Its natural habitats are subtropical or tropical dry forests, subtropical or tropical moist lowland forests, subtropical or tropical moist montanes, subtropical or tropical high-altitude shrubland, and heavily degraded former forest.

It is found in Colombia, Ecuador, Peru, and Venezuela.

Hand raised and fed birds are likely to train well. The Red-Front has a reputation as being a good talker. Excellent companion species.

Conures are either large parakeets or small parrots that are found in the western hemisphere. They are analogous in size and way of life to the Old World's Rose-ringed Parakeets or the Australian parakeets. All living conure species are found in Central and South America; the extinct Conuropsis carolinensis or Carolina Parakeet was an exception. Conures are often called the clowns of the parrot world due to their constant attention seeking behavior including hanging upside-down and swaying back and forth or "dancing."

Despite being large for parakeets, conures are lightly built with long tails and small (but strong) beaks. Conure beaks always have a small cere and are usually horn-colored or black. Most conure species live in flocks of 20 or more birds. Conures often eat grain, which causes them to be treated as agricultural pests in some places.

Conures are as diverse a group as African Parrots, so trying to characterize them all is difficult and inaccurate. The category conure is loosely-defined because they do not currently constitute a natural, scientific grouping.

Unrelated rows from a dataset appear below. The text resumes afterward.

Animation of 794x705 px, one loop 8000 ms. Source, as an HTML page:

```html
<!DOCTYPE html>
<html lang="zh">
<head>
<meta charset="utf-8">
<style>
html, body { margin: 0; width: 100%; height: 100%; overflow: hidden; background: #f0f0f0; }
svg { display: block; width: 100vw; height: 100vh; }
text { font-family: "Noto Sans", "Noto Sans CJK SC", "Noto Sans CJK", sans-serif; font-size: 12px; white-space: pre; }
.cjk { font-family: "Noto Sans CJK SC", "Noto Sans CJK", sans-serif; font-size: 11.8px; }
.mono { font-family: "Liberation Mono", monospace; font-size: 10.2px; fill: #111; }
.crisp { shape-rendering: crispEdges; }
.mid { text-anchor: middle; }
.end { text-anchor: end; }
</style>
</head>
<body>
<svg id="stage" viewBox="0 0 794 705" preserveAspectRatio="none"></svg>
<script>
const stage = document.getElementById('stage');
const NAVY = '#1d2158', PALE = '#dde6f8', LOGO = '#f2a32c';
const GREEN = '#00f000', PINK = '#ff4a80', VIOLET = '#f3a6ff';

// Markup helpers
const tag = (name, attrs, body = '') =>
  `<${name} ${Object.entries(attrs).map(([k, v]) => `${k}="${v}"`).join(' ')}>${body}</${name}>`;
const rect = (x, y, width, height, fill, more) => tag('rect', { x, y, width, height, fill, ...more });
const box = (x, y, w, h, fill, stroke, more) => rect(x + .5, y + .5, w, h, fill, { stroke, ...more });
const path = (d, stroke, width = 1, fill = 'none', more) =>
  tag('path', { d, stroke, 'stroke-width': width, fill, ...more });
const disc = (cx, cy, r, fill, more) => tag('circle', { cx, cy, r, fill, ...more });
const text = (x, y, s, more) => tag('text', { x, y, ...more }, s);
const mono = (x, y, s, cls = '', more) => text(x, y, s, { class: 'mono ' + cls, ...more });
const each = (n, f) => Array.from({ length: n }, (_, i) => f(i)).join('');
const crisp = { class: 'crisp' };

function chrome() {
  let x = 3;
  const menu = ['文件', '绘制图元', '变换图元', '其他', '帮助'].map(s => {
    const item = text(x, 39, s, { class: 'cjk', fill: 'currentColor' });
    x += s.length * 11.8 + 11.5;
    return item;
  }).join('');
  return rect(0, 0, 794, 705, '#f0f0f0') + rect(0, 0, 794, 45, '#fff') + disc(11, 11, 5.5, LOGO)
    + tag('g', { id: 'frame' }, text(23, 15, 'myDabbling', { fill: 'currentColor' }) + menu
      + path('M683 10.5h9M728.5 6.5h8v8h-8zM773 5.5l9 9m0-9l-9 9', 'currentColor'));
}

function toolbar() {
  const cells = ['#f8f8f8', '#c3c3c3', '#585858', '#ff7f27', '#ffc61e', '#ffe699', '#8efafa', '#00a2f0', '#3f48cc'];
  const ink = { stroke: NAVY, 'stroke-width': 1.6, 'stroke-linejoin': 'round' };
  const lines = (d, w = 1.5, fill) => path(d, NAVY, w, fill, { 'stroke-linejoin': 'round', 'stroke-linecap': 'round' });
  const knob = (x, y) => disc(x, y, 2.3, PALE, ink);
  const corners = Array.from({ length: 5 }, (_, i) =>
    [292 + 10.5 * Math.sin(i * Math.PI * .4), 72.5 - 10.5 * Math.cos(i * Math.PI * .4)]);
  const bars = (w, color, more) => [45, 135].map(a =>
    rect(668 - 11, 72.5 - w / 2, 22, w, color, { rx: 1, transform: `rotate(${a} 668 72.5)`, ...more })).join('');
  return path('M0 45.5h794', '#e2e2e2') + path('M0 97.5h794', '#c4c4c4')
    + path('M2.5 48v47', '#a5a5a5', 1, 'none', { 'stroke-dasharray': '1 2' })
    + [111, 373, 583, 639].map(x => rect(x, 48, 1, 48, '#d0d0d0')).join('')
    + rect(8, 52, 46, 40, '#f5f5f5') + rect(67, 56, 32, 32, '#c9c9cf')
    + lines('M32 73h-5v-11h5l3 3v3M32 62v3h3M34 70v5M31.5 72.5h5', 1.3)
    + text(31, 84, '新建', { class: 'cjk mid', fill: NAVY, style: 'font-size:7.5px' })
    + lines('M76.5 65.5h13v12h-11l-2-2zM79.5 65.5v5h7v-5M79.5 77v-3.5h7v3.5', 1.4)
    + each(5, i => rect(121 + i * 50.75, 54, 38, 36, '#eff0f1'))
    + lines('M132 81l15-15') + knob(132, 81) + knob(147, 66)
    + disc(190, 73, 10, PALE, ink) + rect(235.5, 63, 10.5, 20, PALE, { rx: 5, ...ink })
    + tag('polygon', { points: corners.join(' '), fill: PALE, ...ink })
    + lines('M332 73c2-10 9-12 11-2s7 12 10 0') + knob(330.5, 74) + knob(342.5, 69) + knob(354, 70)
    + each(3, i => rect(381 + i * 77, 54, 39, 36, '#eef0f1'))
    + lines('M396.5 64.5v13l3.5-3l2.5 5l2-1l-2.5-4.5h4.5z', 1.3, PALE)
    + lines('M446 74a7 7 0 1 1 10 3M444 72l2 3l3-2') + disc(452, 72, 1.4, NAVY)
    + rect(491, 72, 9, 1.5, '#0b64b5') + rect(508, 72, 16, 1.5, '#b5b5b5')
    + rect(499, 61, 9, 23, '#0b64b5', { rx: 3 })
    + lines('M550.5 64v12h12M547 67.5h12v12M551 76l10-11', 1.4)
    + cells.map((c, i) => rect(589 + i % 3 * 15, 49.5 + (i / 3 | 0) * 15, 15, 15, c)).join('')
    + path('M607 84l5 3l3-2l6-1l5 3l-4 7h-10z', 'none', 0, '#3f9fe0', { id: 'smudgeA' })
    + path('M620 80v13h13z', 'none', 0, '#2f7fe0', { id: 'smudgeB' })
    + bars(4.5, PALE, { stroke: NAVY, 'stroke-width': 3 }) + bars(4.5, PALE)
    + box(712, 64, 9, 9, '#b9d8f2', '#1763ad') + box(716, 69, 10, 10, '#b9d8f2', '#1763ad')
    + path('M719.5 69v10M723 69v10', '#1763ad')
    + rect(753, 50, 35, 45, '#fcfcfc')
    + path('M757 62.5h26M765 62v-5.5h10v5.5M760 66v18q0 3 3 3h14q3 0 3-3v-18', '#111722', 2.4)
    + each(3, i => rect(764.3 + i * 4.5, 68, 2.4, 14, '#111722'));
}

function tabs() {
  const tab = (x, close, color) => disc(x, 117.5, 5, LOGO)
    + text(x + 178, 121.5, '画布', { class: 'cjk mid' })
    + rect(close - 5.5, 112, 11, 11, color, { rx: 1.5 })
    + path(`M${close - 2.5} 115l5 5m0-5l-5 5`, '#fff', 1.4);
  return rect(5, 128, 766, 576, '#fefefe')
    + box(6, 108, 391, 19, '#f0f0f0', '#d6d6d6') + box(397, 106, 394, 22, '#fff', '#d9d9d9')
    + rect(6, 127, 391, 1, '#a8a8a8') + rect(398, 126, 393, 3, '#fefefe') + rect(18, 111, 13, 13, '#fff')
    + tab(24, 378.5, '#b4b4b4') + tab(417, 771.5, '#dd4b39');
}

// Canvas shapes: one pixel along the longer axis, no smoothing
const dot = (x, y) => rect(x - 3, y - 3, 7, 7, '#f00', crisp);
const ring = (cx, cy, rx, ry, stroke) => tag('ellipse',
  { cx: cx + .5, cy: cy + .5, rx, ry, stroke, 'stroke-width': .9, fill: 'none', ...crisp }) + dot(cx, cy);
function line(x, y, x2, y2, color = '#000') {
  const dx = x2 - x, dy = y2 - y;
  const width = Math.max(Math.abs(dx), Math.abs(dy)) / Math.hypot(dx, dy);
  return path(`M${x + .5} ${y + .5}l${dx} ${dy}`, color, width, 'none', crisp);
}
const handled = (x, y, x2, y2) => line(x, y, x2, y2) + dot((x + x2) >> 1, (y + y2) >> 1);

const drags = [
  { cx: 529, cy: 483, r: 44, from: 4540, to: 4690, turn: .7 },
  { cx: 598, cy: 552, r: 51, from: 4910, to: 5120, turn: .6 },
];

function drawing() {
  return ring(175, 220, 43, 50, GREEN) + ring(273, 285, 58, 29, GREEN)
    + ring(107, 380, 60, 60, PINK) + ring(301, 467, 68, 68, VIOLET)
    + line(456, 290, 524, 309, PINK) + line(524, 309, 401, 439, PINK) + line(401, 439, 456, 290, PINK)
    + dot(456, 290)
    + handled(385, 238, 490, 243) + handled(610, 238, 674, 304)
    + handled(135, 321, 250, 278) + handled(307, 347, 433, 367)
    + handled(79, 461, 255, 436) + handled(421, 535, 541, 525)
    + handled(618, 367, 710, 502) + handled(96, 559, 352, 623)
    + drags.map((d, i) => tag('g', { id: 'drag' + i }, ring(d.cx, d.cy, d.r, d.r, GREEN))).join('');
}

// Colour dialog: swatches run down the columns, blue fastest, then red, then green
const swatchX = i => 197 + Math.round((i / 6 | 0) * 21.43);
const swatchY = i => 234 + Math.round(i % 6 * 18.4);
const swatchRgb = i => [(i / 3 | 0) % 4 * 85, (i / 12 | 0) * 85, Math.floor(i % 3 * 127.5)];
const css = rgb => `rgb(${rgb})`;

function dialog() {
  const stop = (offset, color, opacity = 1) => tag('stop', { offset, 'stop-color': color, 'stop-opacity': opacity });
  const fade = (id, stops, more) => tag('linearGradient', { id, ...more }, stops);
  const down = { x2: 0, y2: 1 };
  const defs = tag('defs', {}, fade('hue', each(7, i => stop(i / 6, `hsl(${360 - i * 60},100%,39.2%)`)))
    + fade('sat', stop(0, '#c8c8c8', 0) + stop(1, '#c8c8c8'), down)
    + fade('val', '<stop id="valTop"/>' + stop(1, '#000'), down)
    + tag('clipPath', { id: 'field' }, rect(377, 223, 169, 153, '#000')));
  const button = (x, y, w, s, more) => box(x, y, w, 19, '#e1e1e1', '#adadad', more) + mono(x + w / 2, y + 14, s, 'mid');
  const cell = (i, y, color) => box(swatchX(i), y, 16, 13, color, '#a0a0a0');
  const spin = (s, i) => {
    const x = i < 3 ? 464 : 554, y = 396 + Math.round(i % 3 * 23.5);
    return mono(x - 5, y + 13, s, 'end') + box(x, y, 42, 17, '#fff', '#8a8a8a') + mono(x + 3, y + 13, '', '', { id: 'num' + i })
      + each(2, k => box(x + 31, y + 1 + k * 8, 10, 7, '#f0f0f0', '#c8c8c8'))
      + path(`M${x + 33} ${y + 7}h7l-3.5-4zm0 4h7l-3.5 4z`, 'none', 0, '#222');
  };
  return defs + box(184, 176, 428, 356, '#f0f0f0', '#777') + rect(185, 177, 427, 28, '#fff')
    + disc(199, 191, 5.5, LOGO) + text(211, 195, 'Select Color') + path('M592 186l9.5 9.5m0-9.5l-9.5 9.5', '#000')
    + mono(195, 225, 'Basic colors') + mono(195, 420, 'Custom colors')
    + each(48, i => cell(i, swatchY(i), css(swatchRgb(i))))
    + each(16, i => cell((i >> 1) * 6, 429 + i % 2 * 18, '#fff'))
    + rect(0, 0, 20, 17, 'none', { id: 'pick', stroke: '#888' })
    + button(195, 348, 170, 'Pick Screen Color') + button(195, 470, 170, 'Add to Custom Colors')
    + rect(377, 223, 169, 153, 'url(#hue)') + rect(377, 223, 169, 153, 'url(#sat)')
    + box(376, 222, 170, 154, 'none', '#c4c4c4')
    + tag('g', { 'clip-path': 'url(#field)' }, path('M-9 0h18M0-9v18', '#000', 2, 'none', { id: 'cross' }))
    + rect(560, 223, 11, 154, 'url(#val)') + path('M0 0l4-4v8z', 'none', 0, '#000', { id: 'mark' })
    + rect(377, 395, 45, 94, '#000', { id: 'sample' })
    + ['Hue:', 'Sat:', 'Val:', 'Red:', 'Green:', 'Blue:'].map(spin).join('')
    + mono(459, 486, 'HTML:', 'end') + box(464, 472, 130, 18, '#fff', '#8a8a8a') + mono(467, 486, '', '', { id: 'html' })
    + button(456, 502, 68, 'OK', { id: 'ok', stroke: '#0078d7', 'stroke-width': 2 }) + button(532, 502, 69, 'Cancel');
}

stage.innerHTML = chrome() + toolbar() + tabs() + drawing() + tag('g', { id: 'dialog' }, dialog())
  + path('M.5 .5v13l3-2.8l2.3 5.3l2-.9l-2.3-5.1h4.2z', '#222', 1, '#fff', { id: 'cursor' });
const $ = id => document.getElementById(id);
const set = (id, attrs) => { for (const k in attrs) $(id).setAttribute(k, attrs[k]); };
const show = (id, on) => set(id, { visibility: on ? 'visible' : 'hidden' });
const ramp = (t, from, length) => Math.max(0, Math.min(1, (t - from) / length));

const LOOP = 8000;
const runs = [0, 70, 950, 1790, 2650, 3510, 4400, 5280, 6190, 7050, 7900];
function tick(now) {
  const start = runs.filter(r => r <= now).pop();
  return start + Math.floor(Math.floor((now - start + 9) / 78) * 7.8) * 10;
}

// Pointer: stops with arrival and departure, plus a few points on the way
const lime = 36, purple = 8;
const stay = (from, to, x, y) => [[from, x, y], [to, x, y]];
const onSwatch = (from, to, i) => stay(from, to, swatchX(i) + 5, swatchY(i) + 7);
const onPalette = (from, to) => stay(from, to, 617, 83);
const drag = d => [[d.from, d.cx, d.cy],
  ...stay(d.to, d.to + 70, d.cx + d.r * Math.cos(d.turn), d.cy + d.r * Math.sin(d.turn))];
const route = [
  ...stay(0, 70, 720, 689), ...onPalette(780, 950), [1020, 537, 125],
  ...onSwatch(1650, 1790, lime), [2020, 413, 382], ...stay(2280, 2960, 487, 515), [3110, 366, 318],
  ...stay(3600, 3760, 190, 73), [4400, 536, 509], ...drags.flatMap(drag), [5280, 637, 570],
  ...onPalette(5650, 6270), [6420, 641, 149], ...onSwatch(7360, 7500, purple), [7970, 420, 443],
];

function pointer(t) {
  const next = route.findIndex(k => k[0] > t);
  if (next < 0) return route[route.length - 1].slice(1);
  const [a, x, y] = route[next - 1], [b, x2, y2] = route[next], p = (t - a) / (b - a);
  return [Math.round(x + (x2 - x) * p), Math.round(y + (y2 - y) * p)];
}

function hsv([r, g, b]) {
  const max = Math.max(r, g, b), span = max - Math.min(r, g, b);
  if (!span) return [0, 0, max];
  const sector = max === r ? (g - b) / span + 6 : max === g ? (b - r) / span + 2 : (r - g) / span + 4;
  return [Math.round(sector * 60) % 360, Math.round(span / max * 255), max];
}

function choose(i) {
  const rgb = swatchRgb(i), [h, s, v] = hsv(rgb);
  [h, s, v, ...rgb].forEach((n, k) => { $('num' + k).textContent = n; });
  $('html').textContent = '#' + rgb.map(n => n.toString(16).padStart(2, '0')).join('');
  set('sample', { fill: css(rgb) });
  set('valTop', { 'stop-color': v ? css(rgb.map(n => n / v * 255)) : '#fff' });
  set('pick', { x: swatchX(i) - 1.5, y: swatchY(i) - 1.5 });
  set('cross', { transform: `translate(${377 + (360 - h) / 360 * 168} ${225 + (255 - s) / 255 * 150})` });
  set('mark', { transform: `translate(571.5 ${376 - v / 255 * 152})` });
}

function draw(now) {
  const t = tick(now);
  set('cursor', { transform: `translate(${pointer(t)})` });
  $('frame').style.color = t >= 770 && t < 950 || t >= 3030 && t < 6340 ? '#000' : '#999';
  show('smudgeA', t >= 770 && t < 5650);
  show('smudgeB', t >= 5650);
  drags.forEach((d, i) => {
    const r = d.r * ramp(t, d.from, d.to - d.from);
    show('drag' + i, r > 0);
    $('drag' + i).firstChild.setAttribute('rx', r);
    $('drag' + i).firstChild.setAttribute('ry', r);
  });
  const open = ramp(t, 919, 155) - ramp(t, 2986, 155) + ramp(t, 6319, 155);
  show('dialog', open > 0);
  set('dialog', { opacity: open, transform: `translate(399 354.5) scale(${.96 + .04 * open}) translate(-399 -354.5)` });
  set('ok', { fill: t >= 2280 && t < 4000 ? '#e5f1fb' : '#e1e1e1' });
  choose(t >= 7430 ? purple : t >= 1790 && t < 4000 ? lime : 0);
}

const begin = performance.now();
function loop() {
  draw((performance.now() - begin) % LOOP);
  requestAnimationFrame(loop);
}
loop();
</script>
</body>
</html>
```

The term conure is now used mostly in aviculture. Scientists tend to refer to these birds as "parrots" or "parakeets."

Horse Herd